--- SOURCE MATERIAL Enclosed Below ---
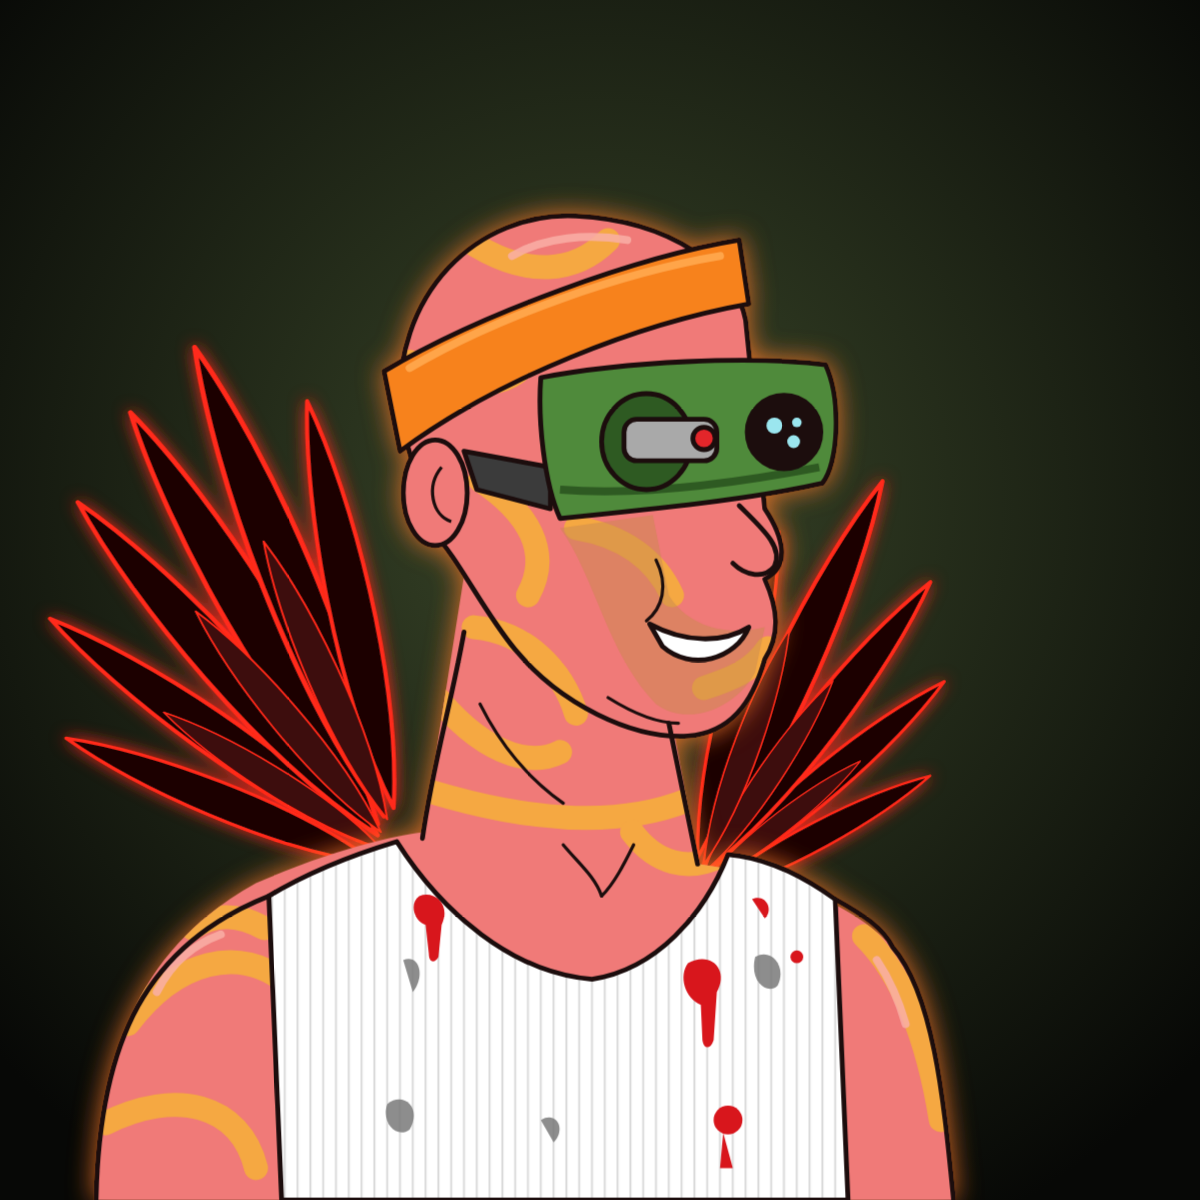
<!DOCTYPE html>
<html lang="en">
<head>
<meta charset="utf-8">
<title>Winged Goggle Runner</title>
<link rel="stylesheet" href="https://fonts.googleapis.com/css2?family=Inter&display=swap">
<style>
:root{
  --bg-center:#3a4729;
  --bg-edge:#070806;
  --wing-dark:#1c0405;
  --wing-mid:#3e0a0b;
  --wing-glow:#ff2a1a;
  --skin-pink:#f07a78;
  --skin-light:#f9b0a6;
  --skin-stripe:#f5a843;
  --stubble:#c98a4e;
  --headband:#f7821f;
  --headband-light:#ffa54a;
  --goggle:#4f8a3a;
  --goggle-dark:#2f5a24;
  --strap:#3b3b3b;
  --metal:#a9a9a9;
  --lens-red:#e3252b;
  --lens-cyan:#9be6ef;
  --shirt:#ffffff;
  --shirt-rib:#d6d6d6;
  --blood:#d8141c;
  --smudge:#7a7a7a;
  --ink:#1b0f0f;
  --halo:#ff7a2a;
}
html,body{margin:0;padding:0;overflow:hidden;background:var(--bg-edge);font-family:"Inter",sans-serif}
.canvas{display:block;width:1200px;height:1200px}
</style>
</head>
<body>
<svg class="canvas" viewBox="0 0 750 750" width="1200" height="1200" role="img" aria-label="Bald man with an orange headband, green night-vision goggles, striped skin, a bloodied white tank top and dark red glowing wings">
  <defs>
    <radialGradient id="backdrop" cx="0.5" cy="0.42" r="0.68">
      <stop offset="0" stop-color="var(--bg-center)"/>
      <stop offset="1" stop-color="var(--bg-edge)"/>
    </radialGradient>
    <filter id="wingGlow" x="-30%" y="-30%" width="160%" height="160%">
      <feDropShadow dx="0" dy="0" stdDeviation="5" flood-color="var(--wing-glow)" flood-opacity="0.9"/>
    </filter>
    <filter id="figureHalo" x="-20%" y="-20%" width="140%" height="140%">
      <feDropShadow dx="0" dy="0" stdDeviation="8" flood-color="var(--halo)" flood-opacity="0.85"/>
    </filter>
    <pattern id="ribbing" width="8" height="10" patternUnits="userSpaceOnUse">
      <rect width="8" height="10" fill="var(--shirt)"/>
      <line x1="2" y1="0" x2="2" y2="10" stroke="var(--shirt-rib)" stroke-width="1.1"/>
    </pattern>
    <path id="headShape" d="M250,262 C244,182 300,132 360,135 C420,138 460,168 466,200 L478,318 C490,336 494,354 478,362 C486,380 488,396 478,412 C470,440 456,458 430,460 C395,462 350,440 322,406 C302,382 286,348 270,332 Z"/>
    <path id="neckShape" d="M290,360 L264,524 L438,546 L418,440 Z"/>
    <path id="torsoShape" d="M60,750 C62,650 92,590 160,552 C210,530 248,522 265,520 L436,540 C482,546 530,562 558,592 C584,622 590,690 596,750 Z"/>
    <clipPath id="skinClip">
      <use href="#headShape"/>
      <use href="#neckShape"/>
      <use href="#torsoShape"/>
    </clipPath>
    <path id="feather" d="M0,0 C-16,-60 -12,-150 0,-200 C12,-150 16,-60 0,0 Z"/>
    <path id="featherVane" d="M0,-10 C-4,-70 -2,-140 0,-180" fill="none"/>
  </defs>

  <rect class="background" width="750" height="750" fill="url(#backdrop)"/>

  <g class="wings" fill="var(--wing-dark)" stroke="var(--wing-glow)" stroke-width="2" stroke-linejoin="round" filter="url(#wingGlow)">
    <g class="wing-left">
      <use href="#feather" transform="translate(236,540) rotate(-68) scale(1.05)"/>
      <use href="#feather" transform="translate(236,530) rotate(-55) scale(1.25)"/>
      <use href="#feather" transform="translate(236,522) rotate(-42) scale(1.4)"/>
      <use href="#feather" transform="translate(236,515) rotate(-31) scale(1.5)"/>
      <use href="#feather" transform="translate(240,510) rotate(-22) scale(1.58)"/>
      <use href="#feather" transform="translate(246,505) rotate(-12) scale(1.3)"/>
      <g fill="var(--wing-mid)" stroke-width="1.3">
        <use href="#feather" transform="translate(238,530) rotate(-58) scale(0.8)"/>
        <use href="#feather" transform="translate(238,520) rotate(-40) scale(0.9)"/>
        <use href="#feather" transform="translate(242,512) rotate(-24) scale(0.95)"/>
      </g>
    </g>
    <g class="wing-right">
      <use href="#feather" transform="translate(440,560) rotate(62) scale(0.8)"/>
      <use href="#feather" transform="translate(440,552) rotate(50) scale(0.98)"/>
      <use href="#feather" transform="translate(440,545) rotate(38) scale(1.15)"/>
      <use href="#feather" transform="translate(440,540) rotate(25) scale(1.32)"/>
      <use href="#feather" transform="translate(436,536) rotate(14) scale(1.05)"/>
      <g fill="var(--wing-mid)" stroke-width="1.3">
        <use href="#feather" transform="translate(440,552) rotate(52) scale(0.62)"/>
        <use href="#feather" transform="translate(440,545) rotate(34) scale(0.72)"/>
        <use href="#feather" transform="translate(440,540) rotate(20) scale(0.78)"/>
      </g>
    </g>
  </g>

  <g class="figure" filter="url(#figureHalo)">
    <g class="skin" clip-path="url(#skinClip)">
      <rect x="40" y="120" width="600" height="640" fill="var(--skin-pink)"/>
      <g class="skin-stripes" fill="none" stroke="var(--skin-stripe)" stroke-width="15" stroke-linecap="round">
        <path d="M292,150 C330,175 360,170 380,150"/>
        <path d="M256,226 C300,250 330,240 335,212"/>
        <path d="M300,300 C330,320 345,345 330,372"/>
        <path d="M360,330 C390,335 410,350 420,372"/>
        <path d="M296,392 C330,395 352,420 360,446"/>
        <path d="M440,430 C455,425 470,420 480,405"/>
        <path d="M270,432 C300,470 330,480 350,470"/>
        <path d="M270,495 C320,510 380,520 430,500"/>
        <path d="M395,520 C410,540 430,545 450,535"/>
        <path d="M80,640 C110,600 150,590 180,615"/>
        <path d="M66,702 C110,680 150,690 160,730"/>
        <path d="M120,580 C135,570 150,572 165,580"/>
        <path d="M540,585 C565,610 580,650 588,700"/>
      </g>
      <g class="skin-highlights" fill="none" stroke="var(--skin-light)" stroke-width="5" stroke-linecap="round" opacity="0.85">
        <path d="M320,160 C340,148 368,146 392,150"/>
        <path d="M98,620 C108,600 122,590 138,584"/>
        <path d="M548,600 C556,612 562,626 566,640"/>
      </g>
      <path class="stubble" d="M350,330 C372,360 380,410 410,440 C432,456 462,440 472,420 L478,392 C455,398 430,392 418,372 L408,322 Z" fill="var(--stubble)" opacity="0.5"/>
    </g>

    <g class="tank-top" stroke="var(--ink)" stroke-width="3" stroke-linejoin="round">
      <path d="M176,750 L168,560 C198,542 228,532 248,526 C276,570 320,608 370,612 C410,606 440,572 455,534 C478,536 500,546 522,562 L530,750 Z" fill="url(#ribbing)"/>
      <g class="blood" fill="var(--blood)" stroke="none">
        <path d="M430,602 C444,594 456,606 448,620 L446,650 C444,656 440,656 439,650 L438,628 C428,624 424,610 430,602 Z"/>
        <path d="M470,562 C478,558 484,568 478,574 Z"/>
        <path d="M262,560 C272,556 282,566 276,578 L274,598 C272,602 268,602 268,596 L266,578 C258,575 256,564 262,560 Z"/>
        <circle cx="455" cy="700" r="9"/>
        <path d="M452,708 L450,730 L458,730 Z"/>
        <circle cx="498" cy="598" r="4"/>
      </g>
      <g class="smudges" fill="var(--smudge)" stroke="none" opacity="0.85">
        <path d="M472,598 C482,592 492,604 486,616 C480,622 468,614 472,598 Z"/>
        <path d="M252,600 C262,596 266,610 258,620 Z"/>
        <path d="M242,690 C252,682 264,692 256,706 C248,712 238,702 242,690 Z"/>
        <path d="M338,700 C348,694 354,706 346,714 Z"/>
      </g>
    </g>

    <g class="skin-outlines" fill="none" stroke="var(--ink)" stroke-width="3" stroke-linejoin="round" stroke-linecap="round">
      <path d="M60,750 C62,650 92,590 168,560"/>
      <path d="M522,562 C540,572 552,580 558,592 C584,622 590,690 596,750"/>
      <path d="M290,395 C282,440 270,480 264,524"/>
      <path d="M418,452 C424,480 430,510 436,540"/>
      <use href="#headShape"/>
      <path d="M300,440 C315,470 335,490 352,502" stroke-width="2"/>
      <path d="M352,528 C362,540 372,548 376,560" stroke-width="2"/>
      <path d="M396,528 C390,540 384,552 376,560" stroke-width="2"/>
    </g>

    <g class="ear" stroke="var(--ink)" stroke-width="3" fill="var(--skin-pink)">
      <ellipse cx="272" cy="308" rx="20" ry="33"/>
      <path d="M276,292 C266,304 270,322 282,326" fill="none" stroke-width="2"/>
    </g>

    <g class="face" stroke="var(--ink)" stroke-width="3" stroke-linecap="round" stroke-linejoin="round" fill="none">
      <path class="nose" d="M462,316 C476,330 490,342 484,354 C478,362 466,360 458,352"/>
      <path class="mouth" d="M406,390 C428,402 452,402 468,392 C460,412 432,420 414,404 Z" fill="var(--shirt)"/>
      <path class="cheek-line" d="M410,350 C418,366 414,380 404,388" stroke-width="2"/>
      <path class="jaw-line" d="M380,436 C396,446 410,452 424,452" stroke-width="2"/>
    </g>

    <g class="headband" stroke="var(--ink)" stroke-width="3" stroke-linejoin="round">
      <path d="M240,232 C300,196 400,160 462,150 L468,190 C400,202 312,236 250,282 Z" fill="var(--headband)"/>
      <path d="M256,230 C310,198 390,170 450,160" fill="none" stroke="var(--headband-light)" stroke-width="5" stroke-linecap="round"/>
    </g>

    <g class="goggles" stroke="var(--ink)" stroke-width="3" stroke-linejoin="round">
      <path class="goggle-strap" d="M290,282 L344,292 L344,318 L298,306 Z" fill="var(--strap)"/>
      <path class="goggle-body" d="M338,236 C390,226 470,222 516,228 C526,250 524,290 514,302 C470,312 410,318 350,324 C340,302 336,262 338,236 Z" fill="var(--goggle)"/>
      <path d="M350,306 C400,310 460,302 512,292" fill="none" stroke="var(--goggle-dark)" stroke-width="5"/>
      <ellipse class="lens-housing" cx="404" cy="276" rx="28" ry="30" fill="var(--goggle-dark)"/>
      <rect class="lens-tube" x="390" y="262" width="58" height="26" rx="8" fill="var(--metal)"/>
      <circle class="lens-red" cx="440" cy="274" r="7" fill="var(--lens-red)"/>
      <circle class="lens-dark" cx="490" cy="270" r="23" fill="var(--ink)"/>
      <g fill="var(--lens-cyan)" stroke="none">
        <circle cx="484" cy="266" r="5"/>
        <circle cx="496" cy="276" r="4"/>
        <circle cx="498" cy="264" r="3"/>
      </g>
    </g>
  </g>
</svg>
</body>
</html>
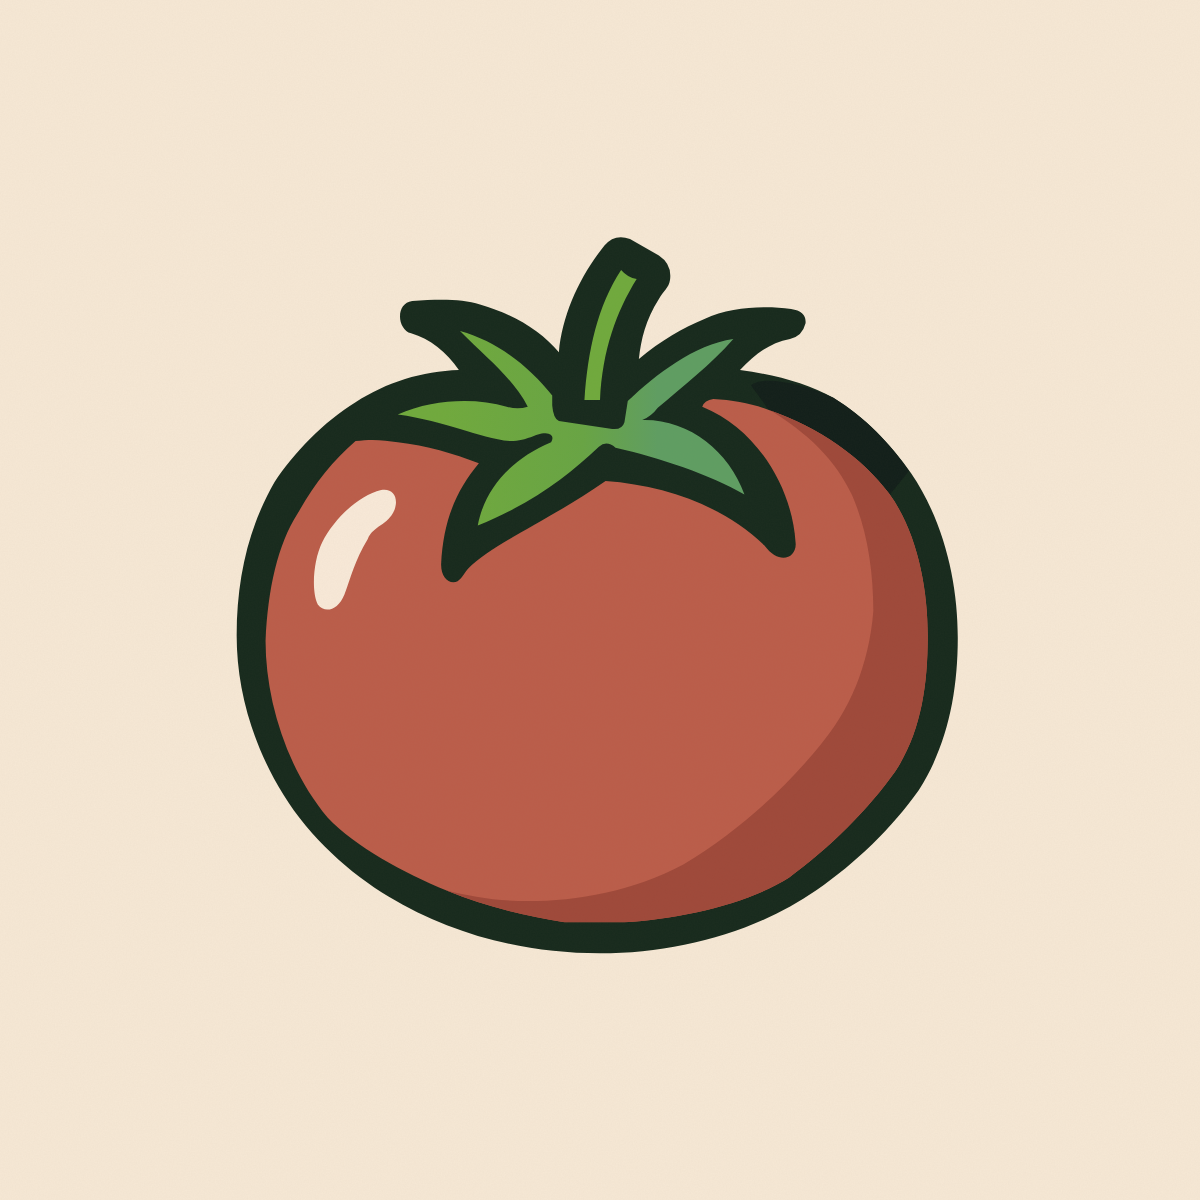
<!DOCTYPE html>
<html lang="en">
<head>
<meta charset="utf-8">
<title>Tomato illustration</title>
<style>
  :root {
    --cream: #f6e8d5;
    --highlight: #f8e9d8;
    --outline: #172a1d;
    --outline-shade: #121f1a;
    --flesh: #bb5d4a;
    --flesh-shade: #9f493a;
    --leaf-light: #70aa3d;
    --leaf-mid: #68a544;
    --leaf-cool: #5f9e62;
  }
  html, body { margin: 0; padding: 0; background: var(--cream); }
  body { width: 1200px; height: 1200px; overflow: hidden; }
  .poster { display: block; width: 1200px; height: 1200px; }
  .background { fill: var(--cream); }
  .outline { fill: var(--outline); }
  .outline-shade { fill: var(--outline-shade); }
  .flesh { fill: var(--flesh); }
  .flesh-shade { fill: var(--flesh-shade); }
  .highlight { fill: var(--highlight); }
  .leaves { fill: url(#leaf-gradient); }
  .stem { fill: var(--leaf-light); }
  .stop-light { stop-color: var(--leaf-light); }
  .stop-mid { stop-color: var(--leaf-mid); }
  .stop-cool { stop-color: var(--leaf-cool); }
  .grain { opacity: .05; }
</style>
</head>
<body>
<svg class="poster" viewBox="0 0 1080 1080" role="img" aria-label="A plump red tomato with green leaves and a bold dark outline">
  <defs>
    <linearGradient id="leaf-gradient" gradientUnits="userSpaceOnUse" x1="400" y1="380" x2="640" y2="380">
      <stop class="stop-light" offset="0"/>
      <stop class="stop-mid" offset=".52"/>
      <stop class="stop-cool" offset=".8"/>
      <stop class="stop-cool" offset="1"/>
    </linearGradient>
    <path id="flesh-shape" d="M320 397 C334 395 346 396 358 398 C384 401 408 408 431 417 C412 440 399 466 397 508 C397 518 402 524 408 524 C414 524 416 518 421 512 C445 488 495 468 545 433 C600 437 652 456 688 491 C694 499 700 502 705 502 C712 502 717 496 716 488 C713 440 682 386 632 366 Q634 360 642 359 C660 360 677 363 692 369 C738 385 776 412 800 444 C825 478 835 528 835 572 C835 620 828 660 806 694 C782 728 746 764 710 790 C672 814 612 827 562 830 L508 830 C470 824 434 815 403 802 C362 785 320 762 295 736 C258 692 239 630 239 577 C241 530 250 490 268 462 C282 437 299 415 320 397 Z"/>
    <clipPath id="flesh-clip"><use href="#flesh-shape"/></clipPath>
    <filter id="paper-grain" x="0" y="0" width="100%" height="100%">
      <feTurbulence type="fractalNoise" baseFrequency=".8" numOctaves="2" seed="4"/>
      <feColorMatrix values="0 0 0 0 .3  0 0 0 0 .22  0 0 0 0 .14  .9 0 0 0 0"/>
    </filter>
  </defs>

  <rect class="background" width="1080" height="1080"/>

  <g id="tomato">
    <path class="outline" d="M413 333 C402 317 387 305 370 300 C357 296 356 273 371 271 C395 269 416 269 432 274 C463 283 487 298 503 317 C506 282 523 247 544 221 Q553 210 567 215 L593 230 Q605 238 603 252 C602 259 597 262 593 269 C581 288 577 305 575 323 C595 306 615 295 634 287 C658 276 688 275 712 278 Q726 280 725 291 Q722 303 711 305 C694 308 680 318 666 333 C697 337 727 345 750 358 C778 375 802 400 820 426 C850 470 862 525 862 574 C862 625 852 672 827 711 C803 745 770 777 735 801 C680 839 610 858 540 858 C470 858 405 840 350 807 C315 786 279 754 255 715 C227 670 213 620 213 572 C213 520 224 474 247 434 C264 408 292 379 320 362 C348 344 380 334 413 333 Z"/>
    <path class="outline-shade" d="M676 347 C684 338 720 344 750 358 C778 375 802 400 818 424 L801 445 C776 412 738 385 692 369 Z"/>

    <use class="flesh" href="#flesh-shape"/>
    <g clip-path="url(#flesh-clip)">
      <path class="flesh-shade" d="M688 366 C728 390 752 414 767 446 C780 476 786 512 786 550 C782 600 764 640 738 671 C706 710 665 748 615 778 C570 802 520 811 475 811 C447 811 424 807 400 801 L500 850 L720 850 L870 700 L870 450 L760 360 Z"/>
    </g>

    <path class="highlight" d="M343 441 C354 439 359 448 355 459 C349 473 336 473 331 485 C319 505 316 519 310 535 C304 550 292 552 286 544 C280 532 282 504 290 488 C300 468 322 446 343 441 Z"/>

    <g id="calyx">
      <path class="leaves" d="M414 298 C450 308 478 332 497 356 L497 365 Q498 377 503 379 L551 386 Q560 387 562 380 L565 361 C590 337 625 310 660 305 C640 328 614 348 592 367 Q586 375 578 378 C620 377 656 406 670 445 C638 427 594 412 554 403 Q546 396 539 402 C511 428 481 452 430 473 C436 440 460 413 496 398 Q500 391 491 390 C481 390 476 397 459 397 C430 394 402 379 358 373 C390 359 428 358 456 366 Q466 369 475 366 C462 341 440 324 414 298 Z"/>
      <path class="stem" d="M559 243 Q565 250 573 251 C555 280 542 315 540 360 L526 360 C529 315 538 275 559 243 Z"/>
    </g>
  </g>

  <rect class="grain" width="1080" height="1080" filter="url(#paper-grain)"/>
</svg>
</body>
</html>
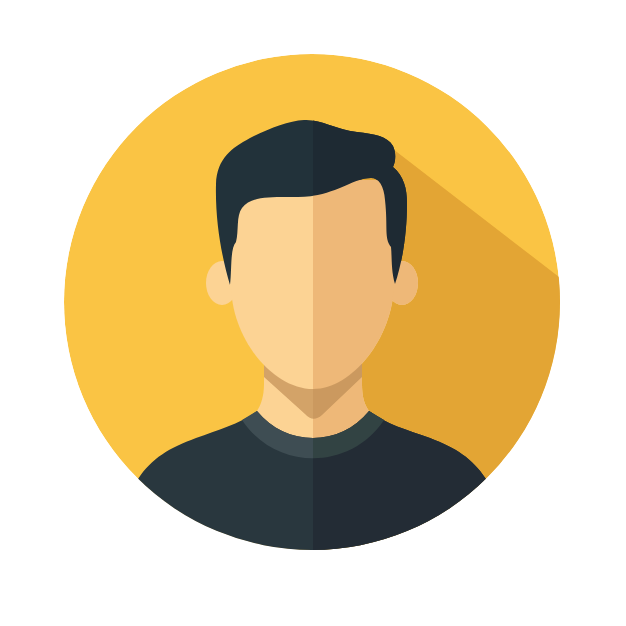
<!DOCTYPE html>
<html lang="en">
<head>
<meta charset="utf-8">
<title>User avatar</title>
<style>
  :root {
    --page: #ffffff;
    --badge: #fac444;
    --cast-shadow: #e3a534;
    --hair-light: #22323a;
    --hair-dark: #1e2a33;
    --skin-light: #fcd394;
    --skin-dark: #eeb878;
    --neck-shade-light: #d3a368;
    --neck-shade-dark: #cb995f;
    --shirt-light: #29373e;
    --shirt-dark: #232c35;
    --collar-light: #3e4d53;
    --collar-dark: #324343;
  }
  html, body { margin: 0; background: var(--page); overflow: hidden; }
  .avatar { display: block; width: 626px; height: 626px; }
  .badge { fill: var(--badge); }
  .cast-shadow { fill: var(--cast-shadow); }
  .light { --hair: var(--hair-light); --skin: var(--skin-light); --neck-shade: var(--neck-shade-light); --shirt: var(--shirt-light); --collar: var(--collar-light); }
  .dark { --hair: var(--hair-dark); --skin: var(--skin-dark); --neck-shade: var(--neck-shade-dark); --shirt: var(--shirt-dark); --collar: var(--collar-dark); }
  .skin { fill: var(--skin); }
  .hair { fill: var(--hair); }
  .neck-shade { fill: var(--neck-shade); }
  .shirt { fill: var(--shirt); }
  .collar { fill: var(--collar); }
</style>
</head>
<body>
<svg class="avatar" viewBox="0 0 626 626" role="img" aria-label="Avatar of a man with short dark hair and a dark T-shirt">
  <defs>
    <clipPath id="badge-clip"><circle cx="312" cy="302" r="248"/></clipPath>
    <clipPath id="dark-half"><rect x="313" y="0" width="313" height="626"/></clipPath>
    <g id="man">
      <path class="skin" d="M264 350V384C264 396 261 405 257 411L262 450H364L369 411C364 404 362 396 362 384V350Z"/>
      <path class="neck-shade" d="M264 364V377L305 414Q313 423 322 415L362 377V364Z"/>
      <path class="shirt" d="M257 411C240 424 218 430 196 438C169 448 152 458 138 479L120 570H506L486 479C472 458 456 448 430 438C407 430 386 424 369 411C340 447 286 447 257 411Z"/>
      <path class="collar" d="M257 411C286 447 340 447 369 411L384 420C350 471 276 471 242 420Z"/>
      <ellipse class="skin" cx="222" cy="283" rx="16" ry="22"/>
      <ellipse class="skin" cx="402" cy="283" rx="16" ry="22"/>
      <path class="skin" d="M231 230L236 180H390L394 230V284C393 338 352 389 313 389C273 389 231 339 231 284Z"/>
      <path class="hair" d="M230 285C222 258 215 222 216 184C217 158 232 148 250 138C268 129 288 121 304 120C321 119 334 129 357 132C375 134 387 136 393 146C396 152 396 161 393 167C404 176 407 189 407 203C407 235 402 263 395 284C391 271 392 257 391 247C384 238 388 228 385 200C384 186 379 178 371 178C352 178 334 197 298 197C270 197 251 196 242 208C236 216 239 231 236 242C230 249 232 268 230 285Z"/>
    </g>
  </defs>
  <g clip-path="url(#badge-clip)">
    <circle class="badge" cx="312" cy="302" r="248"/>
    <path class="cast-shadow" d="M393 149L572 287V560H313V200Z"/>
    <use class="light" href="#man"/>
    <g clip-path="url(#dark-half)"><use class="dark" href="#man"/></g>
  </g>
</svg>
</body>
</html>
--- End of Enclosed SOURCE MATERIAL ---
Lines holding the word "background" are the answer; copy every one from the records above.

html,body{margin:0;padding:0;overflow:hidden;background:var(--bg-edge);font-family:"Inter",sans-serif}
  <rect class="background" width="750" height="750" fill="url(#backdrop)"/>
  html, body { margin: 0; padding: 0; background: var(--cream); }
  .background { fill: var(--cream); }
  <rect class="background" width="1080" height="1080"/>
  html, body { margin: 0; background: var(--page); overflow: hidden; }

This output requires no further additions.